SOURCE INFORMATION:
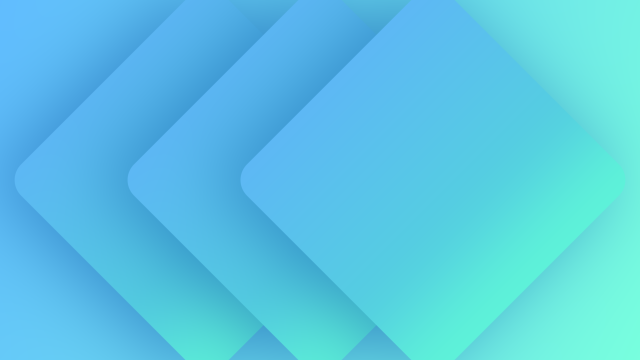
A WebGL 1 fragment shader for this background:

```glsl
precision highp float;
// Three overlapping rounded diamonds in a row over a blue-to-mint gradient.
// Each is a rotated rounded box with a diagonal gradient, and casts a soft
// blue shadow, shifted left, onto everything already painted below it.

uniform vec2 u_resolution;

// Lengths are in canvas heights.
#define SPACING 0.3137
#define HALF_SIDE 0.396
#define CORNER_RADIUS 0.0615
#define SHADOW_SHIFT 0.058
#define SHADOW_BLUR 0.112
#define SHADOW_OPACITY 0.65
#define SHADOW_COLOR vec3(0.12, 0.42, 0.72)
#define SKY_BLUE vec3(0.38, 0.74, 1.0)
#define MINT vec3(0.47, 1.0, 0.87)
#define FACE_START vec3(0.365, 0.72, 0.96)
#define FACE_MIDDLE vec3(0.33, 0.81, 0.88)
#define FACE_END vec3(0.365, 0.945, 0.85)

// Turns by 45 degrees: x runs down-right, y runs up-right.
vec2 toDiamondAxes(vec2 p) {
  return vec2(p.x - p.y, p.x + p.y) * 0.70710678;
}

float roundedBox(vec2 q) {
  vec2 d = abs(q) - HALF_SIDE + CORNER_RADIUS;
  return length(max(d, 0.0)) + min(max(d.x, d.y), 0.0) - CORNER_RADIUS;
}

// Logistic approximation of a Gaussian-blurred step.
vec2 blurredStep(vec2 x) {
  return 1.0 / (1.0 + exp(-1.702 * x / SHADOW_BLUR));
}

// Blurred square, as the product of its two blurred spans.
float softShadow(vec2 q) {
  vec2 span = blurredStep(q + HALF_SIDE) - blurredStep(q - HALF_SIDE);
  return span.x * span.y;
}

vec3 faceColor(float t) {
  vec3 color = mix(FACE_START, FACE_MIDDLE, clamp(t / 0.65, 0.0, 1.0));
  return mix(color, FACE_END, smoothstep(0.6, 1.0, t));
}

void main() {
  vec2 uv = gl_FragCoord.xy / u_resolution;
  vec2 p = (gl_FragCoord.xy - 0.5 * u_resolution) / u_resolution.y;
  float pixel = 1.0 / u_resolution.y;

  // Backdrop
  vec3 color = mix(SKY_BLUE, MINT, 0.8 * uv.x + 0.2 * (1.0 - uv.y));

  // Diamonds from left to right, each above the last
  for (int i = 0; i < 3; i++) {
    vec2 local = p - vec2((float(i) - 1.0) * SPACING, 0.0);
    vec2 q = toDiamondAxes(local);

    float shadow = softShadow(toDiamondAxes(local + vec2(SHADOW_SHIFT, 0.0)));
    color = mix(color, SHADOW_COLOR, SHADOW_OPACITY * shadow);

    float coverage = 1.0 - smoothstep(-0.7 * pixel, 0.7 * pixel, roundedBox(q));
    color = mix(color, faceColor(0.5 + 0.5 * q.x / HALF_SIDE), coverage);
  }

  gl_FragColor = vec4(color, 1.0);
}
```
---
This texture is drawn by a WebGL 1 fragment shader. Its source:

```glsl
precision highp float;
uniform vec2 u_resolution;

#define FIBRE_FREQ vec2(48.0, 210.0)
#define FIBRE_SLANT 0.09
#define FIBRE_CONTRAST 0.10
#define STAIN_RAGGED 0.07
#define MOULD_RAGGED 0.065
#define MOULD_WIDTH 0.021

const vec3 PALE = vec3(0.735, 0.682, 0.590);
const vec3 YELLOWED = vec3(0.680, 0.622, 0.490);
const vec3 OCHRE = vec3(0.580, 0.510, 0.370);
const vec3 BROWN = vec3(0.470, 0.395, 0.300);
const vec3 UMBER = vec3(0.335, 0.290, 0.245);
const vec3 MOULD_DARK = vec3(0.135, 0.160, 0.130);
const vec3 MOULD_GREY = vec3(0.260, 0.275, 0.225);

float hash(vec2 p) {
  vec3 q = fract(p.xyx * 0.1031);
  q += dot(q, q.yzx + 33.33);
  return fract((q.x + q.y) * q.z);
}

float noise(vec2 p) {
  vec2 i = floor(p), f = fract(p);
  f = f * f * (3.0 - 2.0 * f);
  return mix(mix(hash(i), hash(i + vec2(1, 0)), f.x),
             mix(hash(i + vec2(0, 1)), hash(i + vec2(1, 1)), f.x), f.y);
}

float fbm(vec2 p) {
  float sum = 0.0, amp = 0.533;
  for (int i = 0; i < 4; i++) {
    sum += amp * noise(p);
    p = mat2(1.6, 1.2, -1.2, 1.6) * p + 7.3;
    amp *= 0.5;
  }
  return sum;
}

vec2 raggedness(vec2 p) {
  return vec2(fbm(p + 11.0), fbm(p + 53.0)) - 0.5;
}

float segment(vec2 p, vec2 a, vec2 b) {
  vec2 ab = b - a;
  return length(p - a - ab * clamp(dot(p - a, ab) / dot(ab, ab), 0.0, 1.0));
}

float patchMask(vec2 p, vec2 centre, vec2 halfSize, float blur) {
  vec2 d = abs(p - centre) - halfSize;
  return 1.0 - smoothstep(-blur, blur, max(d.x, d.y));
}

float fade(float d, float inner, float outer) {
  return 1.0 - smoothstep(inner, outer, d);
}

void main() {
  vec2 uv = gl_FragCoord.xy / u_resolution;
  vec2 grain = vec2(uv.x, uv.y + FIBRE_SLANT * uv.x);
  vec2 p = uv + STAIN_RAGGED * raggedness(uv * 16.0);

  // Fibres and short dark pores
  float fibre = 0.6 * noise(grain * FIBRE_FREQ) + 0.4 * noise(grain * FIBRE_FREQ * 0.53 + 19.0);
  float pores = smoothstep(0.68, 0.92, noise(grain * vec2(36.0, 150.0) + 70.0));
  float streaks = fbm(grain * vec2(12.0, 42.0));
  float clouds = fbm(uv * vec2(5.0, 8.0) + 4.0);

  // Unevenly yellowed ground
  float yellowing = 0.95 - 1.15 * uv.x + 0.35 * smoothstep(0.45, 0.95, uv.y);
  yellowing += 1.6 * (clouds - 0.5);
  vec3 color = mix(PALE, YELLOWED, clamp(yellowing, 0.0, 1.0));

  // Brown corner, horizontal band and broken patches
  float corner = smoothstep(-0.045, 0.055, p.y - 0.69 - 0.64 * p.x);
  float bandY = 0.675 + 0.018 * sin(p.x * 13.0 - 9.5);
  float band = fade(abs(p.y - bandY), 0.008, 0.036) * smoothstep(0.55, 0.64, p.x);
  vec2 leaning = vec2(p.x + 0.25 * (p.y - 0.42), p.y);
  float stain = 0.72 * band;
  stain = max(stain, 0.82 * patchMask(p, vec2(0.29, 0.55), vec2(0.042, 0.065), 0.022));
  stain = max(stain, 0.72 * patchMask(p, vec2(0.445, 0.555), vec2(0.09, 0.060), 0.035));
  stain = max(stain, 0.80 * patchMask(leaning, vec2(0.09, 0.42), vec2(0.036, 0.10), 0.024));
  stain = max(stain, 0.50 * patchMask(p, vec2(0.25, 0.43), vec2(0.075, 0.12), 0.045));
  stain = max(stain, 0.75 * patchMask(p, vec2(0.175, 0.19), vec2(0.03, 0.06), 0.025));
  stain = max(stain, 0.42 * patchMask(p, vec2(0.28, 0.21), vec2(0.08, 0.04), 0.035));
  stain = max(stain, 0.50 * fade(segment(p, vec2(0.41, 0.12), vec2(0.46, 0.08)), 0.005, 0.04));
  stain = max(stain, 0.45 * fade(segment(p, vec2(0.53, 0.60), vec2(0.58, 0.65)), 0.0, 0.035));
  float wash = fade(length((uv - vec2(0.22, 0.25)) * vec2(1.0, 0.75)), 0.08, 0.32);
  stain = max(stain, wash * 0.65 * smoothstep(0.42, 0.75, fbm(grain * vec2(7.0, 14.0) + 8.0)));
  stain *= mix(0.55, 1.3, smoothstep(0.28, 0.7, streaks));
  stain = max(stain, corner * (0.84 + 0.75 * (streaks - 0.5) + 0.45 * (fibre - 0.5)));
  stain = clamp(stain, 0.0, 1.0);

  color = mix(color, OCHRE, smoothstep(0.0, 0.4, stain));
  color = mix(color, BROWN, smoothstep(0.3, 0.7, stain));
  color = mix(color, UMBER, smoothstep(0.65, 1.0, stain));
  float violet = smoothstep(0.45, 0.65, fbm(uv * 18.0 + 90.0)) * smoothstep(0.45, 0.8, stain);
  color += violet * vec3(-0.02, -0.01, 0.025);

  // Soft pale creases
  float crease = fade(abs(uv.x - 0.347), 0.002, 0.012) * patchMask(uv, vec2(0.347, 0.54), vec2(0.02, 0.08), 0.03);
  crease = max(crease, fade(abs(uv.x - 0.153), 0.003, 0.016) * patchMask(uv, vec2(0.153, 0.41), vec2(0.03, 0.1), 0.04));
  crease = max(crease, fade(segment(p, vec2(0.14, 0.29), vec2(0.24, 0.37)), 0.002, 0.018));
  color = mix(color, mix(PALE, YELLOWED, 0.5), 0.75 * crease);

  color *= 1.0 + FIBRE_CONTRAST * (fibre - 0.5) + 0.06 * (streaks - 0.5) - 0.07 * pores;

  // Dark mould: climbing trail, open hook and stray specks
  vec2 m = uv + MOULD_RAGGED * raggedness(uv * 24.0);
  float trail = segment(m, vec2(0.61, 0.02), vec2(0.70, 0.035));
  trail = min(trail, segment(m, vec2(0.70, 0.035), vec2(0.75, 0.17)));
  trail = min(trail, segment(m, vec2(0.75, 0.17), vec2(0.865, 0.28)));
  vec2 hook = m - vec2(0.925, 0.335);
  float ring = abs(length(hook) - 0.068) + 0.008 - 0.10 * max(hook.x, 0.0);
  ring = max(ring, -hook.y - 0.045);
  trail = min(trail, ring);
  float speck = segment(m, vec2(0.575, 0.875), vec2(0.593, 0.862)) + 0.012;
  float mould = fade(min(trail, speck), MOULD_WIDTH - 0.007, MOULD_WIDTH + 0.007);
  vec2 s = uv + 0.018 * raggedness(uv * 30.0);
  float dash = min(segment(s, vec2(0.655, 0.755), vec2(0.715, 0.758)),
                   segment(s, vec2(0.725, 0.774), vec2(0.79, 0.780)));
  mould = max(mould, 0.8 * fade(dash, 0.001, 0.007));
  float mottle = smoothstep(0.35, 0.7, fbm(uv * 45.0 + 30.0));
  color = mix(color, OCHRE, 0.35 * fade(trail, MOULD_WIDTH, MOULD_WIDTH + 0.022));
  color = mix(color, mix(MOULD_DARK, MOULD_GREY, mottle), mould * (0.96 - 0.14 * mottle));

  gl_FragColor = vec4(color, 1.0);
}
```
---
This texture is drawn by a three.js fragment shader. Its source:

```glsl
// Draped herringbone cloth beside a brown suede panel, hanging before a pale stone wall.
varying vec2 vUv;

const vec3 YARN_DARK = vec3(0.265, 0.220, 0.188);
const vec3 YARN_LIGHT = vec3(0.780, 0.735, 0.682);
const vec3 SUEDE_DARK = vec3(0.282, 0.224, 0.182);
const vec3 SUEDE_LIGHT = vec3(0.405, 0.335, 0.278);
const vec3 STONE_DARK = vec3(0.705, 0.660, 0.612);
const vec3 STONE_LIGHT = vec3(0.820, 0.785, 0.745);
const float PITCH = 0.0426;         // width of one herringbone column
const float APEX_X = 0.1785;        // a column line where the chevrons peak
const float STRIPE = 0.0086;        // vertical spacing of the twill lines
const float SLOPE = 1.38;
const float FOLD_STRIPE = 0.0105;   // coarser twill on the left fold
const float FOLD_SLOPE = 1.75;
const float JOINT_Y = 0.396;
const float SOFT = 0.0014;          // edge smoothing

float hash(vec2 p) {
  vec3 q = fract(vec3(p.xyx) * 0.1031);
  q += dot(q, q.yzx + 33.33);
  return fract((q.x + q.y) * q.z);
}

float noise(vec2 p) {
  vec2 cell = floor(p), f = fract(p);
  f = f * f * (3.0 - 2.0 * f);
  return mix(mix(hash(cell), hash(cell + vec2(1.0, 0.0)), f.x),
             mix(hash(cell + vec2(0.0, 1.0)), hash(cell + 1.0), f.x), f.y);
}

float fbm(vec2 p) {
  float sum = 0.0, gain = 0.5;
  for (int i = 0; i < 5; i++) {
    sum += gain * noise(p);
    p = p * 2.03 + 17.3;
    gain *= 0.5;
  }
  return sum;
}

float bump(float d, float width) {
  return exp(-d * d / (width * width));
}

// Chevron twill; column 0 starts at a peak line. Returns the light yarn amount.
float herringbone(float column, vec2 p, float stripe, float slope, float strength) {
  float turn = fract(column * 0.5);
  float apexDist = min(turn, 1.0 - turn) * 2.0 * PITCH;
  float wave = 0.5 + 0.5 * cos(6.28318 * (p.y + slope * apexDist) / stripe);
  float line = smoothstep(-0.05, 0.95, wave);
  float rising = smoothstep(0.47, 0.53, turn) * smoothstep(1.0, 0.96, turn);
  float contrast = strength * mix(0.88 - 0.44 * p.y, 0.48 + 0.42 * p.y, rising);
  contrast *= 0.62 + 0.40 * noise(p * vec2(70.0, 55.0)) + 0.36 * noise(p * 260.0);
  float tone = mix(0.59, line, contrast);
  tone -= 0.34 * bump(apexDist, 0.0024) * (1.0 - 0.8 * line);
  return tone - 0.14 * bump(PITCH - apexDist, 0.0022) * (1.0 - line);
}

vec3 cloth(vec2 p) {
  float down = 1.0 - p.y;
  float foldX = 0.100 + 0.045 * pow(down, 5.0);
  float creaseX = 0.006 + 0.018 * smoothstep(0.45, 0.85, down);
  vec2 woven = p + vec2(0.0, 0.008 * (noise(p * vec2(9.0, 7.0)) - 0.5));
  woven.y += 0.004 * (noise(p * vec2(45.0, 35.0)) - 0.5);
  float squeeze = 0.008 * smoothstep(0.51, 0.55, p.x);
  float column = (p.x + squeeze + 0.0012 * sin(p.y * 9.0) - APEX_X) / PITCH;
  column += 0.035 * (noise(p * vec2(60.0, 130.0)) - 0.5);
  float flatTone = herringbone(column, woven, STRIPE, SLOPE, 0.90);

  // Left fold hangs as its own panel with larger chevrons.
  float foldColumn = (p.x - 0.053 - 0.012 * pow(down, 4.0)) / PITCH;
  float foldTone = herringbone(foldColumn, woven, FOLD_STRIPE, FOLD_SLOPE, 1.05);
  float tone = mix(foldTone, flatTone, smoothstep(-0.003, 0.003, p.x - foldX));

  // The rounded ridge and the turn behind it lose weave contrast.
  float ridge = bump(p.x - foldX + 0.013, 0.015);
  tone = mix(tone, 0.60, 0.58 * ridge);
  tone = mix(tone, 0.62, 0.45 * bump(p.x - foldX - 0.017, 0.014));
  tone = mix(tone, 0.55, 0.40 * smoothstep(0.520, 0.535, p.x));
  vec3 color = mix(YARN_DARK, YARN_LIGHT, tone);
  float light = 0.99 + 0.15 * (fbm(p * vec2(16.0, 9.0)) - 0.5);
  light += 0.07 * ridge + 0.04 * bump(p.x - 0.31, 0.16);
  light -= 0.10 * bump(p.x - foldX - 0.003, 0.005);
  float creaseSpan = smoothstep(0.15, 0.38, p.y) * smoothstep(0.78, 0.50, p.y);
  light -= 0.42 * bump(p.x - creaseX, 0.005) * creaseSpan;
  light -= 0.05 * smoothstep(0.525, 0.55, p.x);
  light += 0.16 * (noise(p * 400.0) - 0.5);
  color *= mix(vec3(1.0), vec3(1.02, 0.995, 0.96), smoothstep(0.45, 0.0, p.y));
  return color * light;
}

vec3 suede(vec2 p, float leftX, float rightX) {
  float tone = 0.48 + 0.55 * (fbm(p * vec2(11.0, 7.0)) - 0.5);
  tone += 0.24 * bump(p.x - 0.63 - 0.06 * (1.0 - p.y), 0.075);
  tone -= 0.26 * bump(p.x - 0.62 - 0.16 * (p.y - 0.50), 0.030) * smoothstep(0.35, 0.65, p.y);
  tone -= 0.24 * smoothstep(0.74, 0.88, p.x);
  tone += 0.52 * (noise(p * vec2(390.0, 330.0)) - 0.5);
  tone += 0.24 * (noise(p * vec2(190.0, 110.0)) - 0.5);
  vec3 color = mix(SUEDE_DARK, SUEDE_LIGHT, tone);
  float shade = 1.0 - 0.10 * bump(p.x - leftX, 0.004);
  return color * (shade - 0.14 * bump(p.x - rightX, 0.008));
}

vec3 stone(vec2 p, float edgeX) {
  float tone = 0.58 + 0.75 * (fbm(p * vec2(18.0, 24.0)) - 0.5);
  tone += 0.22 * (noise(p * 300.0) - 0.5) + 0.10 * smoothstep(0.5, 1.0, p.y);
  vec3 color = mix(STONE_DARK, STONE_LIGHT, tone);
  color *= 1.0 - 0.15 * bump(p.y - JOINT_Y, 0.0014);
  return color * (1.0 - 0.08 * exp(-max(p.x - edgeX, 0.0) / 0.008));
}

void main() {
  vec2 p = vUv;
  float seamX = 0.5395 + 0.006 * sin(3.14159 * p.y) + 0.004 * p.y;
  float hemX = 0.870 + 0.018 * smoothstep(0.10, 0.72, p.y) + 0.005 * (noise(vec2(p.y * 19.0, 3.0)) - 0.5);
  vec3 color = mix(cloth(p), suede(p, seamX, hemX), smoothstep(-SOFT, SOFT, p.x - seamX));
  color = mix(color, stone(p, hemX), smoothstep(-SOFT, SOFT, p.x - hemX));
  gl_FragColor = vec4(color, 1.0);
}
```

EXERCISE DETAILS: Look for the string "PITCH" in the entries above. Copy every line that has it.

WRITTEN RESPONSE:
const float PITCH = 0.0426;         // width of one herringbone column
  float apexDist = min(turn, 1.0 - turn) * 2.0 * PITCH;
  return tone - 0.14 * bump(PITCH - apexDist, 0.0022) * (1.0 - line);
  float column = (p.x + squeeze + 0.0012 * sin(p.y * 9.0) - APEX_X) / PITCH;
  float foldColumn = (p.x - 0.053 - 0.012 * pow(down, 4.0)) / PITCH;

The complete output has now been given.